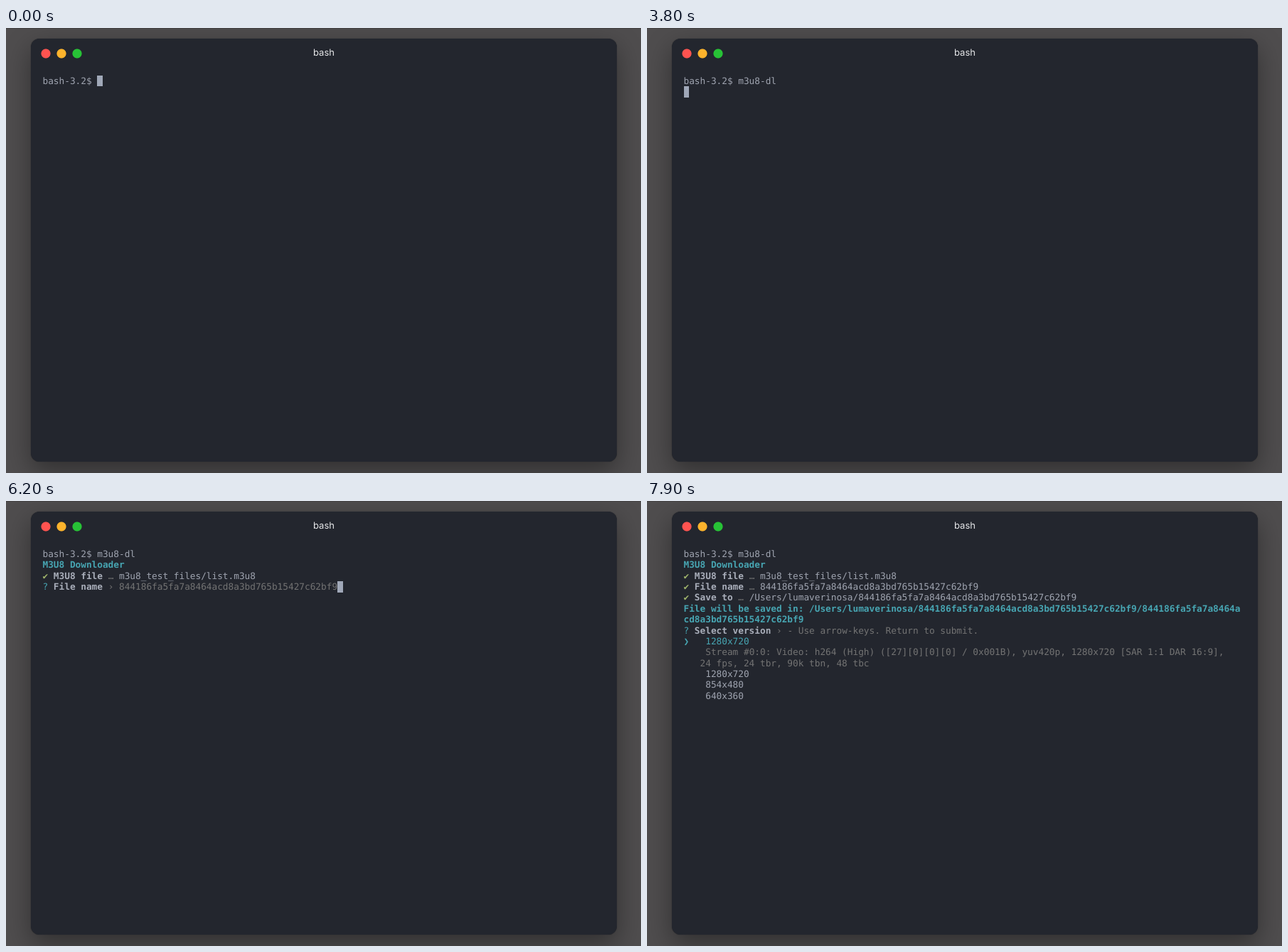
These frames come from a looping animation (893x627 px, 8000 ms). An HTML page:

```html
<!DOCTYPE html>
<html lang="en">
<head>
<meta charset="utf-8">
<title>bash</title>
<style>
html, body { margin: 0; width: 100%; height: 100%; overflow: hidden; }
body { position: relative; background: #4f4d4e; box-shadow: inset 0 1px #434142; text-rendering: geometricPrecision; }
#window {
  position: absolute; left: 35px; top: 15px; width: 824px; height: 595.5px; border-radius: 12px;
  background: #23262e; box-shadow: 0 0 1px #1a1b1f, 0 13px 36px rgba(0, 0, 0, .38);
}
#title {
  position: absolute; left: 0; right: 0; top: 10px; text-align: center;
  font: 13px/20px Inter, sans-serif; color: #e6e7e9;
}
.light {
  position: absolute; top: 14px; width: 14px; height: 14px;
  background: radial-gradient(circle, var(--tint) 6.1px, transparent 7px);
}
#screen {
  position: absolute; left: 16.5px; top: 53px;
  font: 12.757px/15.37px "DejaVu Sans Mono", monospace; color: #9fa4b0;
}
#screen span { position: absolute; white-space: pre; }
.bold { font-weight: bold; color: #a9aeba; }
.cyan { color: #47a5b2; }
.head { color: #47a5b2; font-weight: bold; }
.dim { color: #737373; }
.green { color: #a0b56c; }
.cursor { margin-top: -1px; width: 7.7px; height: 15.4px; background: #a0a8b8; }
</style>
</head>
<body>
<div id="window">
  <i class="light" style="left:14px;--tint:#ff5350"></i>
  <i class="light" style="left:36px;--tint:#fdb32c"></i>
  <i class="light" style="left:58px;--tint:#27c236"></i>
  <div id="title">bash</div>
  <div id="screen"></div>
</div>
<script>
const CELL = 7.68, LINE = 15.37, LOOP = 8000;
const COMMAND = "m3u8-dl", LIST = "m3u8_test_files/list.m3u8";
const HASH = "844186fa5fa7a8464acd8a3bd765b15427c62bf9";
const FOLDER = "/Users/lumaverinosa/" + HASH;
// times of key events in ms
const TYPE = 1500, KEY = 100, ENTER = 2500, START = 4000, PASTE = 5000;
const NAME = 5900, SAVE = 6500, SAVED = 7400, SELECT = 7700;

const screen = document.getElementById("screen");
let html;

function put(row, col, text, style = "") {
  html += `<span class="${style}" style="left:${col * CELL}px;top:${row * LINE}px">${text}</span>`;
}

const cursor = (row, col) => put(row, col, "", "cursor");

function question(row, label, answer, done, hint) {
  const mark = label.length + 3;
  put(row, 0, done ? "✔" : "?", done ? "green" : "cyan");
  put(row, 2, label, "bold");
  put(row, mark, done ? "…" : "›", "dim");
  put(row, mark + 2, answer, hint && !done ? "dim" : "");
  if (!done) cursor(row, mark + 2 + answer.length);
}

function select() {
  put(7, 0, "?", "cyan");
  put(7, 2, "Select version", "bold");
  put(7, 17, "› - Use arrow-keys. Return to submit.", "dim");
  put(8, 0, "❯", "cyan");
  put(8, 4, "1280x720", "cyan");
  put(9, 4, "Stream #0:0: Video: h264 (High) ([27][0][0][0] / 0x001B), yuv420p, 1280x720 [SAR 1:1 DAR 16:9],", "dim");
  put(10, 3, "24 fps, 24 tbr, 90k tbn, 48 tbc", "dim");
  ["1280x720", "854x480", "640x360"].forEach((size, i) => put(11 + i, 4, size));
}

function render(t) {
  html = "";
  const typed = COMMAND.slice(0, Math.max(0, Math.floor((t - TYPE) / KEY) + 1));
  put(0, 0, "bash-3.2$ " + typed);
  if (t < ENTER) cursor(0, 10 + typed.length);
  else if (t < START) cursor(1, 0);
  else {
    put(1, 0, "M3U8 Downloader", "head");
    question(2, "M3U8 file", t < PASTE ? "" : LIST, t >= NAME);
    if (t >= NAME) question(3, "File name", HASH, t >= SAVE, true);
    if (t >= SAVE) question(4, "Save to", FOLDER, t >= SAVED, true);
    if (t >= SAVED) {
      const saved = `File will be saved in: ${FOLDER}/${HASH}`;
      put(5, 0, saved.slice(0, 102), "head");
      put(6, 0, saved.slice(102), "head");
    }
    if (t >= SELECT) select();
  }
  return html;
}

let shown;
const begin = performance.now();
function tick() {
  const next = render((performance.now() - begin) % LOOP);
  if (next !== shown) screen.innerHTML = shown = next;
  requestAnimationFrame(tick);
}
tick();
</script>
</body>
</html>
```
━━━━━━━━━━
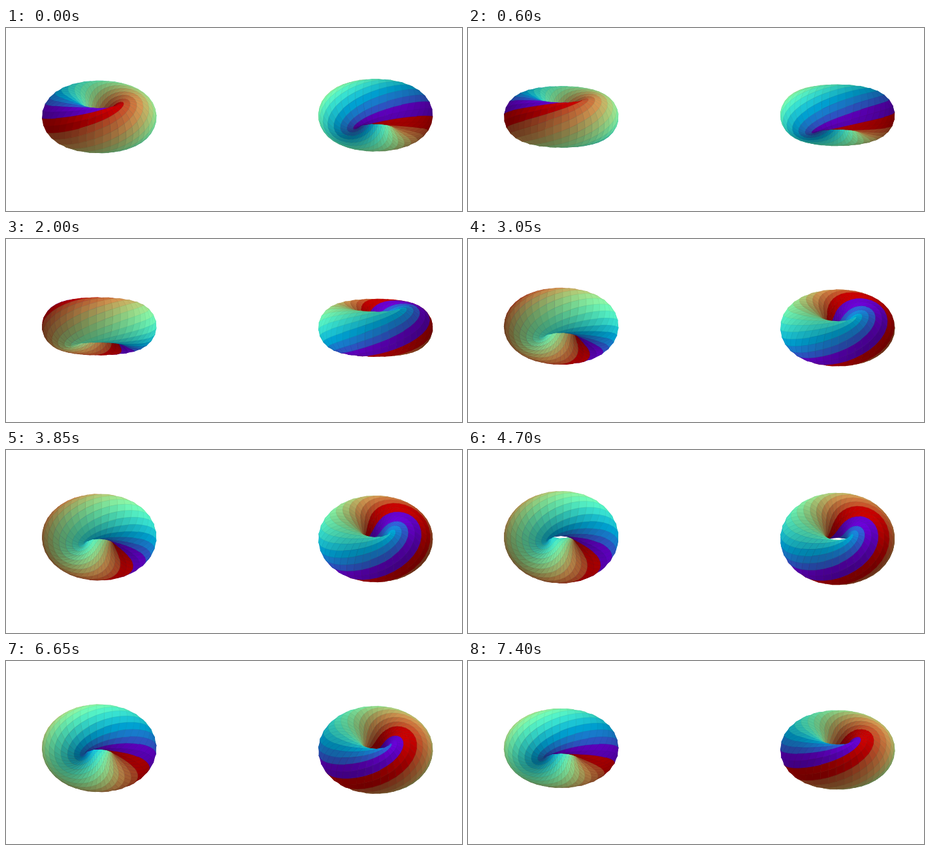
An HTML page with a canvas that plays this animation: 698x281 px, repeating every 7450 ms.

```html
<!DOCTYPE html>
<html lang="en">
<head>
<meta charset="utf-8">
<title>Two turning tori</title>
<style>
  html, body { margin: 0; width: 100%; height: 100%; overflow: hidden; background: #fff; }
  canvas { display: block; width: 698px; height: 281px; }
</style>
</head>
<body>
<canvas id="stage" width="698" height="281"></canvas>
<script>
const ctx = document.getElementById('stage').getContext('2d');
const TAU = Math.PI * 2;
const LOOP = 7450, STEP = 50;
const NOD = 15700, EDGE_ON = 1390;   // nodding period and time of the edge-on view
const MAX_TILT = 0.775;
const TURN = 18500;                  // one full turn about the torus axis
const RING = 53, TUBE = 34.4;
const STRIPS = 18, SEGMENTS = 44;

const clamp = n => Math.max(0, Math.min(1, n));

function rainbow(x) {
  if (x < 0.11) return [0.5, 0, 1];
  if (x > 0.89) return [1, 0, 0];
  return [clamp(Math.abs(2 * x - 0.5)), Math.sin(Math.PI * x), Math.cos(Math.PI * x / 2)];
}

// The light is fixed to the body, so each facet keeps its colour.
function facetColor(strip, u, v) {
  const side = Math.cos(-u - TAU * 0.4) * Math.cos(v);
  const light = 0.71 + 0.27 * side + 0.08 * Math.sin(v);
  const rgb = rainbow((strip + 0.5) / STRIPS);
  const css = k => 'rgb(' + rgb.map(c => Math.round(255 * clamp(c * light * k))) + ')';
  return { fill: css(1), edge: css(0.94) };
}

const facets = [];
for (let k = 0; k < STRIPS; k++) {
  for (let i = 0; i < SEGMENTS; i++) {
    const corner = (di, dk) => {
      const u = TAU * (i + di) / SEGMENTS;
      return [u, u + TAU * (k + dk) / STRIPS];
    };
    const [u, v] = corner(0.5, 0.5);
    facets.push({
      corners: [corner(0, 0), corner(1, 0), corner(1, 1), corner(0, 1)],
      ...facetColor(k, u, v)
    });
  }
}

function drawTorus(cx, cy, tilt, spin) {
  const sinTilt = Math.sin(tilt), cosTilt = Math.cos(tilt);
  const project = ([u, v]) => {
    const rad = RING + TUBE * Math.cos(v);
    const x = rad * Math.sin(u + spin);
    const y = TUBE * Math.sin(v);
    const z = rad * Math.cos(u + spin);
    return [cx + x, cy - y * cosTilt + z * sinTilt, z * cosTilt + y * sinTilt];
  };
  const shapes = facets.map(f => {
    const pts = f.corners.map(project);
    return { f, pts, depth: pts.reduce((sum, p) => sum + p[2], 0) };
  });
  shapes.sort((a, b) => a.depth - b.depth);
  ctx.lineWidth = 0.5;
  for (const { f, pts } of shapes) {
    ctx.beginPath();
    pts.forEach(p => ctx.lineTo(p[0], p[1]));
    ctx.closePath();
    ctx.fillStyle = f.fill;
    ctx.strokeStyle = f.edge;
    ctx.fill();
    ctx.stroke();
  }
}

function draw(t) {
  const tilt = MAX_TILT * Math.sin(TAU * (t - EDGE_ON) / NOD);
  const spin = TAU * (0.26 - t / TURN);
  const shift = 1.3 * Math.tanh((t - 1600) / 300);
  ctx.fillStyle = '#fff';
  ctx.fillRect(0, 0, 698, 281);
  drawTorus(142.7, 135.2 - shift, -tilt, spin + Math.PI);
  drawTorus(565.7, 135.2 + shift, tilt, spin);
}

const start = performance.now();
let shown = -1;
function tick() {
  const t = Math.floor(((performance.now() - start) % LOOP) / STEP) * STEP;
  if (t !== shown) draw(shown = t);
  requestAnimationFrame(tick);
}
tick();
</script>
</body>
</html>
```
━━━━━━━━━━
> TASK TO COMPLETE
Find and copy each line of the data where "light" is present.

> RESULT BELOW
.light {
  <i class="light" style="left:14px;--tint:#ff5350"></i>
  <i class="light" style="left:36px;--tint:#fdb32c"></i>
  <i class="light" style="left:58px;--tint:#27c236"></i>
// The light is fixed to the body, so each facet keeps its colour.
  const light = 0.71 + 0.27 * side + 0.08 * Math.sin(v);
  const css = k => 'rgb(' + rgb.map(c => Math.round(255 * clamp(c * light * k))) + ')';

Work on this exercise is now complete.